Rumours of an antelope in the Oakburn area last month were confirmed, when Kendra Sitko took several photos of the animal, and Chris Hrysak of the Shoal Lake branch of Sustainable Development added to the confirmation.
“Being a Plains animal, it’s extremely rare to see an antelope in our neck of the woods,” he said. “It’s definitely a strange one, how it reached the area, as they don’t swim across rivers or any other water course, for that matter.”
Hrysak said in early May, there were reports of two in the Rivers/Oak Lake area, and it seems the one near Oakburn has followed Highway 21. Should this lone antelope turn around and head back in a southwesterly direction, it should survive. However, upon reaching the Patterson Lake area north of Oakburn or the dense bush of Riding Mountain National Park, it will have a tough time surviving, said Hrysak.
Antelope thrive best on rangelands with a diversity of vegetation, an abundance of grass, forbs and browse plants with high succulence, and growth height from 12 to 24 inches. Cultivated crops usually are not consumed extensively except alfalfa, which is highly preferred.
“With the animal being somewhat on the tame side, with people known to get as close as 20 yards on an open prairie field, it’s a possibility someone has been in contact with the antelope, and brought it into the region in a cattle trailer,” Hrysak said.
Across the border into Saskatchewan, antelope are known to be part of the wildlife scene from Regina in the south to Saskatoon in the north. Although a variety of species, including mule deer, pass through this region of Manitoba, an antelope is an unusual one.
Since the report of an antelope in the Oakburn area, another has been spotted in the Decker area, south of Shoal Lake.
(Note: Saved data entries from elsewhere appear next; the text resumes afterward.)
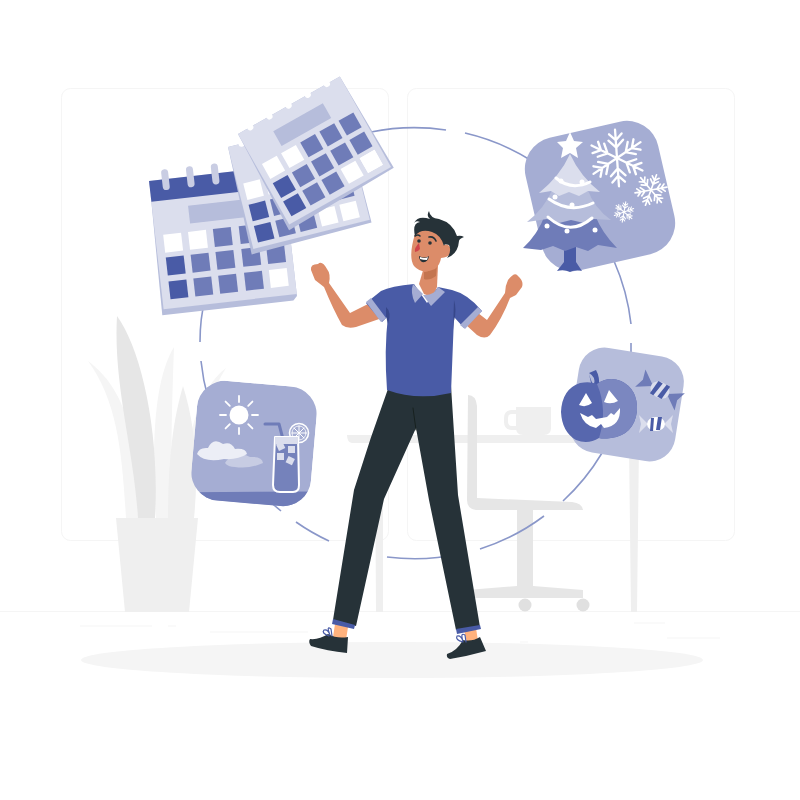
<!DOCTYPE html>
<html lang="en">
<head>
<meta charset="utf-8">
<title>Planning the holidays</title>
<style>
:root{--blue:#495ba6;--mid:#6f7cb8;--soft:#a5add3;--pale:#b6bddb;--mist:#dbdeed;--ink:#263238;--skin:#dc8c69;--skin-dark:#c47550;--wall:#f5f5f5;--g1:#efefef;--g2:#e6e6e6;--g3:#e0e0e0}
html,body{margin:0;background:#fff;overflow:hidden}
svg{display:block;width:800px;height:800px}
.blue{fill:var(--blue)}.mid{fill:var(--mid)}.soft{fill:var(--soft)}.pale{fill:var(--pale)}.mist{fill:var(--mist)}.white{fill:#fff}
.ink{fill:var(--ink)}.skin{fill:var(--skin)}.g1{fill:var(--g1)}.g2{fill:var(--g2)}.g3{fill:var(--g3)}.wall{fill:var(--wall)}
.line{fill:none;stroke-linecap:round;stroke-linejoin:round}
.white-line{stroke:#fff}
.frame{fill:none;stroke:var(--wall)}
.ring{fill:none;stroke:#8a97c9;stroke-width:1.6}
</style>
</head>
<body>
<svg viewBox="0 0 800 800" role="img" aria-label="Man surrounded by calendars and holiday scenes">
<defs>
  <rect id="day" width="18" height="18"/>
  <rect id="day-small" width="17" height="17"/>
  <g id="flake-arm"><path d="M0 0V-27M0-10l-7-7M0-10l7-7M0-17l-6-6M0-17l6-6"/></g>
  <g id="flake" class="line white-line">
    <use href="#flake-arm"/><use href="#flake-arm" transform="rotate(60)"/><use href="#flake-arm" transform="rotate(120)"/>
    <use href="#flake-arm" transform="rotate(180)"/><use href="#flake-arm" transform="rotate(240)"/><use href="#flake-arm" transform="rotate(300)"/>
  </g>
  <path id="ray" d="M0-13V-19" stroke="#fff" stroke-width="1.8" stroke-linecap="round"/>
  <g id="page-notches" class="white"><circle cx="14" r="3.2"/><circle cx="36" r="3.2"/><circle cx="58" r="3.2"/><circle cx="80" r="3.2"/><circle cx="102" r="3.2"/></g>
  <clipPath id="summer-clip"><rect x="-60" y="-60" width="120" height="120" rx="28"/></clipPath>
  <clipPath id="pumpkin-half"><rect x="596" y="360" width="50" height="90"/></clipPath>
</defs>

<g id="room">
  <rect class="frame" x="61.500" y="88.500" width="327" height="452" rx="9"/>
  <rect class="frame" x="407.500" y="88.500" width="327" height="452" rx="9"/>
  <path class="frame" d="M0 611.500H800M80 626H152M168 626H176M210 632H308M520 642H528M634 623H665M667 638H720"/>
  <ellipse class="wall" cx="392" cy="660" rx="311" ry="18"/>
</g>

<g id="plant">
  <path class="wall" d="M88 361C121 386 136 424 143 518H126C122 450 117 401 88 361ZM174 347C155 378 151 440 156 518H173C170 462 172 402 174 347ZM226 368C197 390 184 442 181 518H193C193 453 202 406 226 368Z"/>
  <path class="g1" d="M183 386C173 420 168 460 168 518H194C199 470 195 424 183 386Z"/>
  <path class="g2" d="M117 316C141 349 160 431 155 518H138C134 450 113 384 117 316Z"/>
  <path class="g1" d="M116 518H198L189 612H125Z"/>
</g>

<g id="desk">
  <path class="g1" d="M347 435H640V443H352Q347 442 347 435ZM375 443H383V612H376ZM629 443H639L637 612H631Z"/>
  <path class="g1" d="M516 407H551V428Q551 435 544 435H523Q516 435 516 428Z"/>
  <path class="line" stroke="#efefef" stroke-width="4" d="M517 412H512Q506 412 506 418V422Q506 428 512 428H517"/>
  <path class="g2" d="M517 508H533V586L583 590V598H467V590L517 586Z"/>
  <path class="g2" d="M468 395Q476 395 477 406V498L572 502Q582 503 583 510H476Q467 509 467 500Z"/>
  <circle class="g3" cx="525" cy="605" r="6.500"/><circle class="g3" cx="583" cy="605" r="6.500"/>
</g>

<g id="dashed-ring" class="ring">
  <path d="M371 132A216 216 0 0 1 446 130M465 133A216 216 0 0 1 532 161M614 261A216 216 0 0 1 631 324M631 343V352M602 453A216 216 0 0 1 563 501M544 516A216 216 0 0 1 480 549M460 554A216 216 0 0 1 387 557M329 541A216 216 0 0 1 296 522M281 511L268 500M205 300Q200 318 200 342M201 361Q203 380 208 398"/>
</g>

<g id="calendars">
  <g id="bound-calendar" transform="translate(149 181) rotate(-6.500)">
    <path class="pale" d="M0 20H134V131L130 135H-2Z"/>
    <rect class="mist" width="134" height="129"/>
    <rect class="blue" width="134" height="21"/>
    <g fill="#c9cde3"><rect x="13" y="-10" width="7" height="21" rx="3.500"/><rect x="38" y="-10" width="7" height="21" rx="3.500"/><rect x="63" y="-10" width="7" height="21" rx="3.500"/></g>
    <rect class="pale" x="36" y="29" width="62" height="18"/>
    <g class="white"><use href="#day" x="8" y="55"/><use href="#day" x="33" y="55"/><use href="#day" x="109" y="102"/></g>
    <g class="mid"><use href="#day" x="58" y="55"/><use href="#day" x="84" y="55"/><use href="#day" x="109" y="55"/><use href="#day" x="33" y="78"/><use href="#day" x="58" y="78"/><use href="#day" x="84" y="78"/><use href="#day" x="109" y="78"/><use href="#day" x="33" y="102"/><use href="#day" x="58" y="102"/><use href="#day" x="84" y="102"/></g>
    <g class="blue"><use href="#day" x="8" y="78"/><use href="#day" x="8" y="102"/></g>
  </g>
  <g id="middle-page" transform="translate(228 147) rotate(-14)">
    <path class="pale" d="M0 0H120L121 108L-3 110Z"/>
    <rect class="mist" width="120" height="105"/>
    <use href="#page-notches"/>
    <g class="white"><use href="#day-small" x="6" y="39"/><use href="#day-small" x="28" y="39"/><use href="#day-small" x="72" y="83"/><use href="#day-small" x="94" y="83"/></g>
    <g class="blue"><use href="#day-small" x="6" y="61"/><use href="#day-small" x="6" y="83"/></g>
    <g class="mid"><use href="#day-small" x="28" y="61"/><use href="#day-small" x="50" y="61"/><use href="#day-small" x="72" y="61"/><use href="#day-small" x="94" y="61"/><use href="#day-small" x="28" y="83"/><use href="#day-small" x="50" y="83"/></g>
  </g>
  <g id="front-page" transform="translate(238 134) rotate(-29.500)">
    <path class="pale" d="M0 0H117L119 106L-3 109Z"/>
    <rect class="mist" width="117" height="104"/>
    <use href="#page-notches"/>
    <rect class="pale" x="32" y="15" width="57" height="17"/>
    <g class="white"><use href="#day-small" x="6" y="38"/><use href="#day-small" x="28" y="38"/><use href="#day-small" x="72" y="81"/><use href="#day-small" x="94" y="81"/><use href="#day-small" x="94" y="81"/></g>
    <g class="blue"><use href="#day-small" x="6" y="60"/><use href="#day-small" x="6" y="81"/></g>
    <g class="mid"><use href="#day-small" x="50" y="38"/><use href="#day-small" x="72" y="38"/><use href="#day-small" x="94" y="38"/><use href="#day-small" x="28" y="60"/><use href="#day-small" x="50" y="60"/><use href="#day-small" x="72" y="60"/><use href="#day-small" x="94" y="60"/><use href="#day-small" x="28" y="81"/><use href="#day-small" x="50" y="81"/></g>
  </g>
</g>

<g id="christmas">
  <rect class="soft" x="-68" y="-68" width="136" height="136" rx="32" transform="translate(600 196) rotate(-13)"/>
  <path class="blue" d="M564 247H576V262L582 271Q576 269 570 272Q564 269 557 271L564 262Z"/>
  <path class="mid" d="M545 215H595Q602 233 617 248L598 245L588 251L576 247L565 251L553 246L541 250L523 248Q538 234 545 215Z"/>
  <path class="pale" d="M553 188H587Q594 208 611 220L594 219L584 223L571 220L559 223L547 219L527 222Q545 208 553 188Z"/>
  <path class="mist" d="M570 154Q580 176 600 192L588 191L579 196L569 192L559 196L551 191L539 193Q560 176 570 154Z"/>
  <path class="line white-line" stroke-width="3" d="M556 178Q571 191 590 182M549 199Q570 214 593 203M548 217Q570 237 592 218"/>
  <g class="white"><circle cx="561" cy="181" r="2.500"/><circle cx="582" cy="182" r="2.500"/><circle cx="555" cy="197" r="2.500"/><circle cx="572" cy="205" r="2.500"/><circle cx="547" cy="226" r="2.500"/><circle cx="567" cy="231" r="2.500"/><circle cx="595" cy="230" r="2.500"/></g>
  <path class="white" d="M570 132L574 141L583 142L576 148L578 158L570 153L561 158L563 148L557 142L566 141Z"/>
  <use href="#flake" transform="translate(617 158) rotate(-4) scale(1.050)" stroke-width="2.200"/>
  <use href="#flake" transform="translate(651 190) rotate(20) scale(.600)" stroke-width="2.800"/>
  <use href="#flake" transform="translate(624 212) rotate(10) scale(.380)" stroke-width="2.800"/>
</g>

<g id="halloween">
  <rect class="pale" x="-53" y="-53" width="106" height="106" rx="26" transform="translate(627 404.500) rotate(9)"/>
  <path class="blue" d="M589 374Q593 387 594 384Q596 377 589 373L596 370Q600 377 599 387H592Z"/>
  <g id="pumpkin">
    <path id="pumpkin-body" fill="#5767ae" d="M597 384Q608 376 621 381Q638 389 637 411Q634 435 611 438Q603 439 599 438Q588 445 576 440Q562 432 561 412Q562 389 580 383Q590 381 597 384Z"/>
    <path fill="#7b87c0" clip-path="url(#pumpkin-half)" d="M597 384Q608 376 621 381Q638 389 637 411Q634 435 611 438Q603 439 599 438Q608 410 597 384Z"/>
    <path class="white" d="M586 393L592 403Q586 408 579 405ZM609 390L618 401Q611 405 604 402ZM580 413L588 417L592 415L596 419L607 417L611 413L614 415L620 408Q621 426 604 428L601 424L596 428Q584 426 580 413Z"/>
  </g>
  <g id="wrapped-candy" transform="translate(660 390) rotate(31)">
    <path class="mid" d="M-8 0L-23-10L-20 0L-23 10ZM8 0L23-10L20 0L23 10Z"/>
    <ellipse class="mist" rx="10" ry="8"/><path class="blue" d="M-6-7H-1L-3 8H-7ZM3-8H7L6 7H1Z"/>
  </g>
  <g id="striped-candy" transform="translate(656 424)">
    <path class="mist" d="M-8 0L-17-9L-15 0L-17 9ZM8 0L17-9L15 0L17 9Z"/>
    <ellipse class="white" rx="9" ry="7"/><path class="blue" d="M-5-6H-2L-3 7H-6ZM2-7H6L4 6H0Z"/>
  </g>
</g>

<g id="summer">
  <g transform="translate(254 443.500) rotate(5)" clip-path="url(#summer-clip)">
    <rect class="soft" x="-60" y="-60" width="120" height="120"/>
    <path class="mid" d="M-70 55L70 42V70H-70Z"/>
  </g>
  <g id="sun" transform="translate(239 415)">
    <circle class="white" r="9.500"/>
    <use href="#ray"/><use href="#ray" transform="rotate(45)"/><use href="#ray" transform="rotate(90)"/><use href="#ray" transform="rotate(135)"/><use href="#ray" transform="rotate(180)"/><use href="#ray" transform="rotate(225)"/><use href="#ray" transform="rotate(270)"/><use href="#ray" transform="rotate(315)"/>
  </g>
  <path fill="#c7cce3" d="M225 463Q228 457 236 458Q241 452 250 457Q262 456 263 463Q250 469 235 467Q228 467 225 463Z"/>
  <path fill="#eceef6" d="M197 454Q199 447 208 448Q213 437 223 444Q231 441 235 449Q246 448 247 454Q238 460 224 459Q205 463 197 454Z"/>
  <g id="lemonade">
    <g class="line white-line" stroke-width="1.600"><circle cx="299" cy="433" r="9.500"/><circle cx="299" cy="433" r="7" stroke-width=".8"/><path d="M299 426V440M292 433H306M294 428L304 438M304 428L294 438" stroke-width="1"/></g>
    <path class="line" stroke="#6f7cb8" stroke-width="3" d="M265 424H279L284 443"/>
    <path fill="#7582bb" d="M274 444H298L299 485Q299 491 294 491H280Q274 491 274 485Z"/>
    <path class="line white-line" stroke-width="2" d="M275 437H298L299 485Q299 492 293 492H280Q273 492 273 485Z"/>
    <g class="mist"><path d="M275 437H298V444H275Z"/><rect x="277" y="443" width="7" height="7" transform="rotate(-25 280 446)"/><rect x="288" y="446" width="7" height="7"/><rect x="277" y="453" width="7" height="7"/><rect x="287" y="457" width="7" height="7" transform="rotate(25 290 460)"/></g>
  </g>
</g>

<g id="man">
  <g id="shoes">
    <path fill="#ffb27d" d="M335 624L348 627L346 640L333 637ZM464 630L476 628L478 641L467 643Z"/>
    <path class="ink" d="M310 639Q319 640 328 634Q337 639 348 637L347 653Q327 651 311 646Q308 642 310 639ZM447 654Q457 651 463 640Q472 642 480 637L486 651Q468 656 450 659Q446 658 447 654Z"/>
    <path class="line" stroke="#495ba6" stroke-width="1.200" d="M329 636Q321 633 324 630Q328 629 330 635Q326 625 331 629L332 636M463 642Q455 640 457 636Q461 635 463 641Q460 632 465 635L466 642"/>
  </g>
  <g id="trousers">
    <path class="ink" d="M389 386H451L458 495L480 627L456 630L429 500L416 428L384 499L356 626L333 620L354 490Q370 438 389 386Z"/>
    <path class="line" stroke="#17211f" stroke-width="1" d="M413 408L416 430"/>
    <path class="blue" d="M333 619L355 625L354 629L332 624ZM456 629L480 625L481 629L457 634Z"/>
  </g>
  <g id="arms" class="skin">
    <path d="M372 302L350 313L329 283Q331 274 327 269Q322 260 318 264Q310 264 311 270L315 280L324 287Q333 309 342 325Q347 329 356 327L385 317Z"/>
    <path d="M478 313L487 320L505 293Q505 286 508 280Q515 271 518 276Q524 281 522 287L516 295L510 298Q502 319 490 335Q485 340 477 335L465 324Z"/>
  </g>
  <path class="skin" d="M424 267L438 265L437 287Q433 299 424 294L419 284Z"/>
  <path fill="#c47550" d="M424 272Q432 271 437 264L436 276Q429 281 424 279Z"/>
  <g id="shirt">
    <path class="blue" d="M414 284Q391 286 381 291L366 303L382 322L388 316Q384 350 387 390Q417 401 451 393L454 317L464 328L482 311Q468 294 452 290L438 287L427 303Z"/>
    <path fill="#37478a" d="M386 307Q392 312 388 324L386 316ZM454 300Q457 310 454 321L453 330Z"/>
    <path class="soft" d="M371 298L386 318L381 322L366 302ZM478 307L482 311L465 329L460 325ZM413 284L423 294L415 303Q410 293 413 284ZM438 287L445 292L431 306L423 295Q434 296 438 287Z"/>
  </g>
  <g id="head">
    <path class="skin" d="M415 234Q408 257 414 266Q422 275 435 269Q440 265 441 258Q451 257 451 250Q449 243 444 245L441 229L421 227Z"/>
    <path class="ink" d="M415 236Q412 223 420 222Q416 220 414 223Q418 215 430 219Q426 216 429 211Q430 218 439 219Q453 223 457 236Q461 235 464 237Q459 239 459 241Q458 254 447 258Q452 251 449 245Q444 243 444 246Q441 235 432 232Q421 228 415 236Z"/>
    <circle class="ink" cx="419" cy="241" r="1.800"/><circle class="ink" cx="430" cy="243" r="1.800"/>
    <path class="line" stroke="#263238" stroke-width="1.600" d="M415 236Q418 234 420 236M429 237Q434 236 436 241"/>
    <path fill="#d0444a" d="M419 243Q414 248 415 252Q418 252 420 249Z"/>
    <path class="ink" d="M419 256Q425 259 429 256Q428 263 422 262Q419 260 419 256Z"/>
    <path class="white" d="M420 257Q425 259 428 257L427 260Q423 260 420 259Z"/>
  </g>
</g>
</svg>
</body>
</html>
These two animals may be the original two spotted in the Westman region of the province back in May, or perhaps, the number is higher than two wandering the western part of Manitoba.